yoga teacher has been barred from using a church hall for her classes after a clergyman claimed the practice was not “compatible” with Christianity.
Atsuko Kato, 54, has run sessions at a range of venues for 25 years, building up a client base across Devon.
But when she looked for new venues to host classes in Barnstaple she was rejected from hiring a church hall in the village of Pilton due to religious reasons.
Reverend Nigel Dilkes said St Mary’s Church could not accommodate Ms Kato because the activity was not “compatible with the Christian faith”.
Yoga originated in northern India and has connections to both Hinduism and Buddhism. Ms Kato said the reverend’s stance was “outdated”, and pointed out that a female vicar was among her students.
She said: “They asked me what I wanted to hire it for and I said to teach a yoga class.
“They said they can not tolerate it if it was for yoga and claimed yoga was not suitable for a church.
“They said they weren’t allowed to host yoga classes because they were a church and it was not compatible with Christian beliefs. No other explanation, that was it.

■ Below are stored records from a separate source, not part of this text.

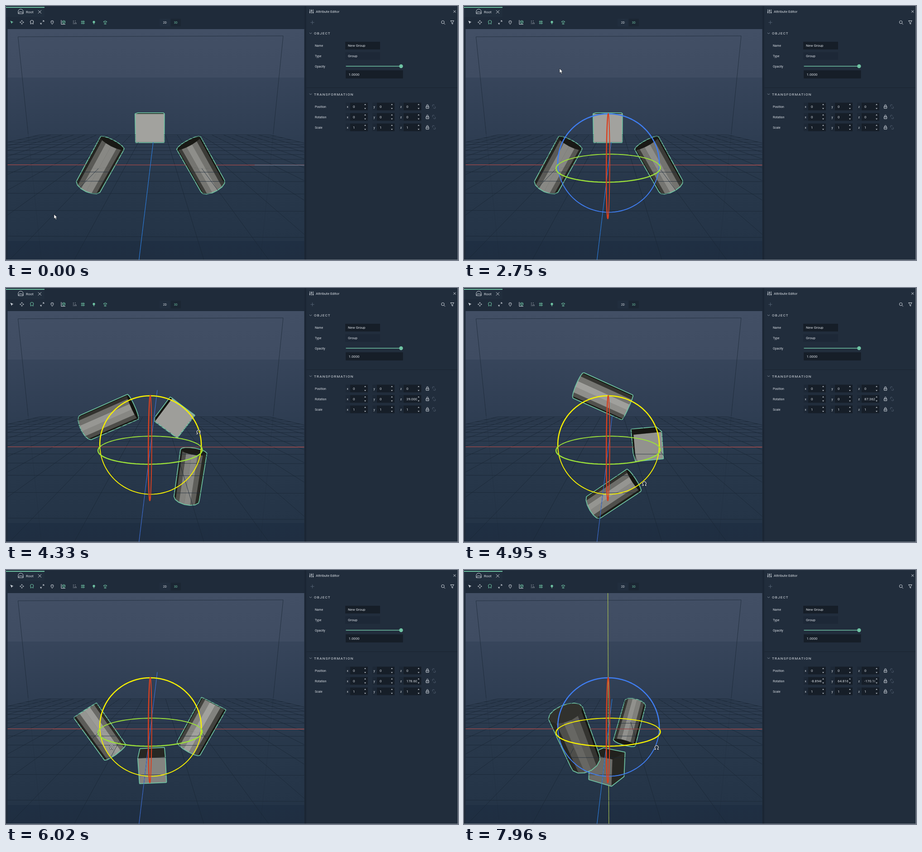
An HTML page for the animation above (8 s loop, 998x561 px).

```html
<!DOCTYPE html>
<html lang="en">
<head>
<meta charset="utf-8">
<title>Group rotation</title>
<style>
  html, body { margin: 0; width: 100%; height: 100%; overflow: hidden; background: #1e2a39; }
  svg { display: block; width: 100vw; height: 100vh; }
  text { font-family: Roboto, "Open Sans", sans-serif; font-size: 7.8px; fill: #d9dee4; }
  .label { font-size: 6.8px; }
  .head { font-size: 8px; letter-spacing: 1.25px; }
  .line { fill: none; stroke: #d3d9e0; stroke-width: 1; }
  .mint { fill: none; stroke: #6fc3a3; stroke-width: 1; }
  .dim { fill: none; stroke: #536173; stroke-width: 1; }
  .field { fill: #161e28; }
</style>
</head>
<body>
<svg viewBox="0 0 998 561" preserveAspectRatio="none">
  <defs>
    <linearGradient id="sky" x1="0" y1="51" x2="0" y2="560" gradientUnits="userSpaceOnUse">
      <stop offset="0" stop-color="#424f65"/>
      <stop offset=".21" stop-color="#3f4c62"/>
      <stop offset=".21" stop-color="#37455b"/>
      <stop offset=".45" stop-color="#2f3e53"/>
      <stop offset=".65" stop-color="#28384b"/>
      <stop offset=".92" stop-color="#243447"/>
      <stop offset=".92" stop-color="#1f2f43"/>
      <stop offset="1" stop-color="#1f2e41"/>
    </linearGradient>
    <clipPath id="view"><rect x="3.5" y="51" width="655" height="509.5"/></clipPath>
  </defs>

  <rect width="998" height="561" fill="#1f2b3a"/>
  <rect x="659" width="4" height="561" fill="#1b2634"/>
  <rect x="663" width="334" height="560" fill="#212d3c"/>

  <!-- tab and toolbar -->
  <rect width="85" height="24" fill="#212e3d"/>
  <rect width="85" height="2" y="2" fill="#6fc3a3"/>
  <path class="line" d="M27 17V11.500Q28 7 32.500 7T38 11.500V17ZM28 16l3-4 2 2 2-1.500 3 3.500M71 9.500l7 7m0-7l-7 7" stroke-width="1.300"/>
  <text x="44" y="15.500" style="font-size:8px">Root</text>
  <path id="pick" d="M9.500 32.500l7 3-3 1-1 3z"/>
  <path class="line" d="M35 32v2.500m0 3V40M31 36h2.500m3 0H39M33.500 33.200L35 31.700l1.500 1.500M33.500 38.800l1.500 1.500 1.500-1.500M32.200 34.500L30.700 36l1.500 1.500M37.800 34.500l1.500 1.500-1.500 1.500"/>
  <path id="turn" d="M53.500 39.500h2.200v-1.300a3.500 3.500 0 1 1 3 0v1.300h2.200" fill="none" stroke-width="1.100"/>
  <path class="line" d="M81 35l2.500-2.500M81 32.200h2.800V35M79 37l-2.500 2.500M76.200 37v2.800H79"/>
  <path class="line" d="M102 40.300q-3-3.300-3-5a3 3 0 0 1 6 0q0 1.700-3 5z"/><circle cx="102" cy="35.300" r=".8" fill="#d3d9e0"/>
  <path class="line" d="M122 31v9.500h9"/><path class="mint" d="M124.500 33.500l3-1.500 3 1.500v4l-3 1.500-3-1.500zl3 1.500 3-1.500m-3 1.500v4"/>
  <path class="line" d="M148 33h1.500m-1.500 3h1.500m-1.500 3h1.500M152 40v-2a1.500 1.500 0 0 1 3 0v2M152 33h1.500" stroke-dasharray="1.800 .7"/>
  <path class="mint" d="M168 32v8.500m3.500-8.500v8.500M165.500 34.300h8.500m-8.500 3.700h8.500"/>
  <path d="M192.800 38q-1.800-1.500-1.500-3a2.800 2.800 0 0 1 5.500 0q.2 1.500-1.500 3zM192.800 38.700h2.500V40h-2.500z" fill="#6fc3a3"/>
  <path class="mint" d="M215 35q4-4 8 0-4 3-8 0zM216.500 39.500q2.500-2 5 0-2.500 1.500-5 0z" stroke-width="1.300"/>
  <rect x="339" y="28" width="23" height="17" fill="#212e3e"/>
  <rect x="364" y="28" width="22" height="17" fill="#1b2633"/>
  <text x="346.800" y="38.500" style="font-size:6.600px">2D</text>
  <text x="370.800" y="38.500" style="font-size:6.600px;fill:#6fc3a3">3D</text>

  <!-- attribute panel -->
  <path class="line" d="M671 7.500v9m3.500-9v9m3.500-9v9M669.500 13.500h3m.5-3h3m.5 4h3" stroke-width="1.200"/>
  <text x="684" y="15">Attribute Editor</text>
  <path class="line" d="M988 9.700l5 5m0-5l-5 5"/>
  <path class="dim" d="M672.500 36.300h8m-4-4v8"/>
  <path class="line" d="M967 38.300l2.500 2.500M981.500 32.500h7.500l-2.700 4v3.500l-2-1.200v-2.300z" stroke-width="1.200"/>
  <circle class="line" cx="964.500" cy="35.700" r="3.200"/>
  <path class="dim" d="M670 59l2.500 2.500 2.500-2.500M670 193.500l2.500 2.500 2.500-2.500" style="stroke:#8793a2"/>
  <text class="head" x="680" y="62.800">OBJECT</text>
  <text class="head" x="680" y="197.500">TRANSFORMATION</text>
  <text class="label" x="682" y="90">Name</text>
  <text class="label" x="682" y="113">Type</text>
  <text class="label" x="682" y="135.700">Opacity</text>
  <rect class="field" x="749" y="79" width="77" height="17"/>
  <rect x="749" y="102" width="77" height="17" fill="#1d2837"/>
  <rect class="field" x="750" y="142" width="126.500" height="18"/>
  <text x="755" y="90.300">New Group</text>
  <text x="755" y="113.300">Group</text>
  <text x="756.500" y="154">1.0000</text>
  <path d="M750.500 133H872" stroke="#6fc3a3" stroke-width="1.500"/>
  <circle cx="872.300" cy="133" r="4.200" fill="#6fc3a3"/>
  <path d="M663 180.500H997" stroke="#1a2431"/>
  <g id="rows"></g>

  <!-- 3D view -->
  <g clip-path="url(#view)">
    <rect x="3" y="51" width="656" height="510" fill="url(#sky)"/>
    <g fill="none" stroke="#1c2938">
      <path d="M49 283L26.500 68 612 66 590 283" stroke-width=".9" opacity=".85"/>
      <path d="M49 283L78 560M590 283L562 560" opacity=".25"/>
    </g>
    <path id="upright" stroke="#a9c254" stroke-width="1.200"/>
    <g id="below"></g>
    <path id="grid" fill="none" stroke="#1a2735" stroke-width=".9" opacity=".85"/>
    <path id="redAxis" stroke="#cb5450" stroke-width="1.100"/>
    <path id="greyAxis" stroke="#7189a0"/>
    <path id="blueAxis" stroke="#2f83e6" stroke-width="1.100"/>
    <g id="above"></g>
    <g id="gizmo" fill="none" stroke-linecap="round"></g>
  </g>
  <path d="M0 560.700H997.600V0" fill="none" stroke="#b4bac1" stroke-width=".7"/>

  <path id="arrow" d="M0 0v10l2.300-2.100 1.700 3.700 1.700-.8-1.600-3.500H7z" fill="#fff" stroke="#10161d" stroke-width=".7"/>
  <g id="loop" fill="none">
    <path d="M-5 4.500h3V3a4 4 0 1 1 4.500 0v1.500H5" stroke="#141b23" stroke-width="2.600"/>
    <path d="M-5 4.500h3V3a4 4 0 1 1 4.500 0v1.500H5" stroke="#f1f3f5" stroke-width="1.200"/>
  </g>
</svg>

<script>
const $ = id => document.getElementById(id);
const DURATION = 8000, CELL = 0.48, RAD = Math.PI / 180;
const SHOW_GIZMO = 2250, GRAB_Z = 3380, GRAB_Y = 6710;
const LAG = 40; // the solids trail the numbers in the panel

const TICKS = [0, 120, 260, 400, 550, 690, 830, 980, 1120, 1270, 1410, 1540, 1690, 1840,
  2250, 2370, 2490, 2610, 2740, 2860, 2980, 3110, 3230, 3380, 3520, 3650, 3900, 4040, 4180, 4330,
  4470, 4590, 4710, 4830, 4950, 5090, 5250, 5420, 5570, 5710, 5860, 6020, 6150,
  6710, 6850, 6990, 7120, 7260, 7400, 7590, 7720, 7840, 7960];

const MOUSE = [[0, 106, 460], [260, 104, 430], [550, 99, 330], [830, 91, 215], [1120, 83, 126],
  [1540, 68, 53], [1840, 56, 32], [2250, 56, 32], [3230, 366, 244], [3650, 375, 254],
  [4330, 425, 318], [4650, 428, 380], [4950, 398, 432], [5420, 297, 450], [6020, 233, 391],
  [6150, 230, 384], [6850, 230, 384], [7400, 278, 397], [7960, 425, 392]];
const SPIN = [[3520, 0], [3650, 3.6954], [3900, 13], [4330, 39], [4950, 87.3624], [5420, 138],
  [5860, 172], [6020, 178.6042], [6110, 184.158]];
const TURN = [[6990, 0], [7120, 3], [7260, 8.5], [7400, 14.994], [7590, 28], [7720, 40], [7960, 65.14]];

function at(keys, t) {
  if (t <= keys[0][0]) return keys[0].slice(1);
  const i = keys.findIndex(k => k[0] > t);
  if (i < 0) return keys[keys.length - 1].slice(1);
  const a = keys[i - 1], b = keys[i], f = (t - a[0]) / (b[0] - a[0]);
  return a.slice(1).map((v, j) => v + (b[j + 1] - v) * f);
}

// camera
const EYE = [0.108, 1.109, 4.12], LAMP = [0, 0.93, 3.5];
const depth = ([x, y, z]) => 4.25 - 0.166 * y - 0.986 * z - 0.01 * x;
function project(p) {
  const [x, y, z] = p, s = 476 / depth(p);
  return [331 + s * (x - 0.108 - 0.0064 * z), 305 - s * (0.986 * y - 0.411 - 0.166 * z)];
}
const path = pts => "M" + pts.map(p => p[0].toFixed(2) + " " + p[1].toFixed(2)).join("L");
const wire = (...pts) => path(pts.map(project));

// vectors
const sub = (a, b) => a.map((v, i) => v - b[i]);
const dot = (a, b) => a[0] * b[0] + a[1] * b[1] + a[2] * b[2];
const unit = a => a.map(v => v / Math.hypot(...a));
const cross = (a, b) => [a[1] * b[2] - a[2] * b[1], a[2] * b[0] - a[0] * b[2], a[0] * b[1] - a[1] * b[0]];
const middle = pts => [0, 1, 2].map(i => pts.reduce((s, p) => s + p[i], 0) / pts.length);
function rotZ([x, y, z], a) {
  const c = Math.cos(a), s = Math.sin(a);
  return [x * c - y * s, x * s + y * c, z];
}
function rotY([x, y, z], a) {
  const c = Math.cos(a), s = Math.sin(a);
  return [x * c + z * s, y, z * c - x * s];
}

function prism(n, radius, height, [px, py], tilt, phase) {
  const points = [], faces = [[], []];
  for (let i = 0; i < n; i++) {
    const a = phase + i * 2 * Math.PI / n, next = (i + 1) % n;
    for (const side of [-0.5, 0.5]) {
      const [x, y, z] = rotZ([radius * Math.cos(a), side * height, radius * Math.sin(a)], tilt);
      points.push([x + px, y + py, z]);
    }
    faces[0].push(2 * i);
    faces[1].push(2 * i + 1);
    faces.push([2 * i, 2 * i + 1, 2 * next + 1, 2 * next]);
  }
  return { points, faces };
}
const SOLIDS = [
  prism(4, 0.505 / Math.SQRT2, 0.505, [0, 0.75], 0, Math.PI / 4),
  prism(14, 0.25, 1, [-0.99, 0], -30 * RAD, 0.1),
  prism(14, 0.25, 1, [0.99, 0], 30 * RAD, 0.1)
];

function hull(pts) {
  const sorted = [...pts].sort((a, b) => a[0] - b[0] || a[1] - b[1]);
  const half = list => {
    const out = [];
    for (const p of list) {
      while (out.length > 1) {
        const [a, b] = out.slice(-2);
        if ((b[0] - a[0]) * (p[1] - a[1]) - (b[1] - a[1]) * (p[0] - a[0]) > 0) break;
        out.pop();
      }
      out.push(p);
    }
    return out.slice(0, -1);
  };
  return half(sorted).concat(half(sorted.reverse()));
}

// part of a polygon above (sign 1) or below (sign -1) the ground
function cut(poly, sign) {
  const out = [];
  poly.forEach((p, i) => {
    const q = poly[(i + 1) % poly.length], a = p[1] * sign, b = q[1] * sign;
    if (a >= 0) out.push(p);
    if (a * b < 0) out.push(p.map((v, j) => v + (q[j] - v) * a / (a - b)));
  });
  return out;
}

function grey(center, normal) {
  const c = Math.max(0, dot(normal, unit(sub(LAMP, center))));
  const v = Math.round(18 + 144 * c ** 2);
  return `rgb(${v},${v},${v - 4})`;
}

function drawSolids(spin, turn) {
  let low = "", high = "";
  const solids = SOLIDS.map(({ points, faces }) => {
    const pts = points.map(p => rotY(rotZ(p, spin), turn));
    return { pts, faces, core: middle(pts) };
  }).sort((a, b) => depth(b.core) - depth(a.core));
  for (const { pts, faces, core } of solids) {
    low += `<path d="${path(hull(pts.map(project)))}Z" fill="#2a2b28" stroke="#6fc3a3" stroke-width="4" stroke-linejoin="round"/>`;
    for (const face of faces) {
      const poly = face.map(i => pts[i]), center = middle(poly);
      let normal = unit(cross(sub(poly[1], poly[0]), sub(poly[2], poly[0])));
      if (dot(normal, sub(center, core)) < 0) normal = normal.map(v => -v);
      if (dot(normal, sub(EYE, center)) <= 0) continue;
      const color = grey(center, normal);
      const piece = sign => {
        const part = cut(poly, sign);
        return part.length > 2 ? `<path d="${wire(...part)}Z" fill="${color}" stroke="${color}" stroke-width=".4"/>` : "";
      };
      low += piece(-1);
      high += piece(1);
    }
  }
  $("below").innerHTML = low;
  $("above").innerHTML = high;
}

// each ring has a thin far half and a thick near half
function ring(place, color) {
  const halves = ["", ""], n = 96;
  for (let i = 0; i < n; i++) {
    const p = place(i * 2 * Math.PI / n), q = place((i + 1) * 2 * Math.PI / n);
    halves[depth(p) < 4.25 ? 1 : 0] += wire(p, q);
  }
  return halves.map((d, i) => `<path d="${d}" stroke="${color}" stroke-width="${i ? 2.5 : 1.9}"/>`).join("");
}
const { cos, sin } = Math;
function drawGizmo(held) {
  const tint = (axis, color) => axis === held ? "#f6f000" : color;
  $("gizmo").innerHTML =
    ring(a => [cos(a), sin(a), 0], tint("z", "#3f7df0")) +
    ring(a => [cos(a), 0, sin(a)], tint("y", "#9be03a")) +
    ring(a => [0, cos(a), sin(a)], "#d9401f");
}

function buildStatic() {
  let d = "";
  const edge = 10 * CELL;
  for (let k = -10; k <= 10; k++) {
    const v = k * CELL;
    d += wire([v, 0, -edge], [v, 0, 3]);
    if (k < 6) d += wire([-edge, 0, v], [edge, 0, v]);
  }
  $("grid").setAttribute("d", d);
  $("redAxis").setAttribute("d", wire([-edge, 0, 0], [edge, 0, 0]));
  $("upright").setAttribute("d", wire([0, -4, 0], [0, 6, 0]));

  let rows = "";
  for (let c = 0; c < 3; c++)
    rows += `<clipPath id="col${c}"><rect x="${764 + 59 * c}" y="210" width="25.500" height="70"/></clipPath>`;
  ["Position", "Rotation", "Scale"].forEach((name, r) => {
    const y = 222 + r * 23;
    rows += `<text class="label" x="682" y="${y + 2.6}">${name}</text>`;
    for (let c = 0; c < 3; c++) {
      const x = 750 + 59 * c;
      rows += `<rect x="${x}" y="${y - 8.500}" width="11" height="17" fill="#1d2836"/>
        <rect class="field" x="${x + 10}" y="${y - 8.500}" width="39" height="17"/>
        <text class="label" x="${x + 2.500}" y="${y + 2.500}">${"xyz"[c]}</text>
        <g clip-path="url(#col${c})"><text id="v${r}${c}" x="${x + 16}" y="${y + 2.800}">${r === 2 ? 1 : 0}</text></g>
        <path d="M${x + 41} ${y - 3.500}h4l-2-2.200zM${x + 41} ${y + 3.500}h4l-2 2.200z" fill="#d3d9e0"/>`;
    }
    rows += `<path class="line" d="M927.500 ${y - 0.500}h6v4.500h-6zM928.800 ${y - 0.500}v-2a1.700 1.700 0 0 1 3.400 0v2M930.500 ${y + 1}v1.500"/>
      <path class="dim" d="M943 ${y + 0.500}q-3-2-1-4 2-1.500 4 .5M946.500 ${y - 0.500}q3 2 1.500 4-2 1.500-4.500-.5"/>`;
  });
  $("rows").innerHTML = rows;
}

const degrees = v => Math.abs(v) < 1e-6 ? "0" : (v / RAD).toFixed(4);
const pose = t => [-at(SPIN, t)[0] * RAD, at(TURN, t)[0] * RAD];

function render(now) {
  const t = TICKS.filter(k => k <= now).pop();
  const gizmo = t >= SHOW_GIZMO;
  const held = t >= GRAB_Y ? "y" : t >= GRAB_Z ? "z" : "";

  drawSolids(...pose(t - LAG));
  if (gizmo) drawGizmo(held);
  $("gizmo").style.display = gizmo ? "" : "none";
  $("upright").style.display = held === "y" ? "" : "none";
  $("greyAxis").setAttribute("d", gizmo ? "" : "M549 351.300L659 351.700");
  $("blueAxis").setAttribute("d", wire([0, 0, held === "z" ? -900 : -10 * CELL], [0, 0, 3]));
  $("blueAxis").setAttribute("stroke", held === "z" ? "#4173dc" : "#2f83e6");
  $("pick").setAttribute("fill", gizmo ? "#d3d9e0" : "#6fc3a3");
  $("turn").setAttribute("stroke", gizmo ? "#6fc3a3" : "#d3d9e0");

  const [spin, turn] = pose(t);
  const euler = [
    -Math.atan2(sin(turn) * sin(spin), cos(turn)),
    -Math.asin(sin(turn) * cos(spin)),
    -Math.atan2(sin(spin), cos(turn) * cos(spin))
  ];
  euler.forEach((v, i) => { $("v1" + i).textContent = degrees(v); });

  const [x, y] = at(MOUSE, t);
  for (const id of ["arrow", "loop"]) {
    $(id).setAttribute("transform", `translate(${x} ${y})`);
    $(id).style.display = (id === "loop") === !!held ? "" : "none";
  }
}

buildStatic();
const start = performance.now();
function frame() {
  render((performance.now() - start) % DURATION);
  requestAnimationFrame(frame);
}
frame();
</script>
</body>
</html>
```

“In one of my classes I have a female vicar and they don’t seem to have concerns, so I struggle to understand what the problem is.
“I was very surprised by this attitude, yoga is so mainstream now.”
Reverend Dilkes said the church hall was solely to be used for activities deemed compatible with the Christian faith, and encouraged pilates to be practiced as an alternative.
He said: “The test of this is whether a belief or world view underpinning the activity acknowledges that there is only one God and that the New Testament person of Jesus Christ is God himself.
“Yoga is one of several activities that claims to confer physical benefits for flexibility and balance but also claims a spiritual connection which doesn’t stand this test.
“So we say why not enjoy, for example, pilates instead. We would welcome pilates classes to our church hall.”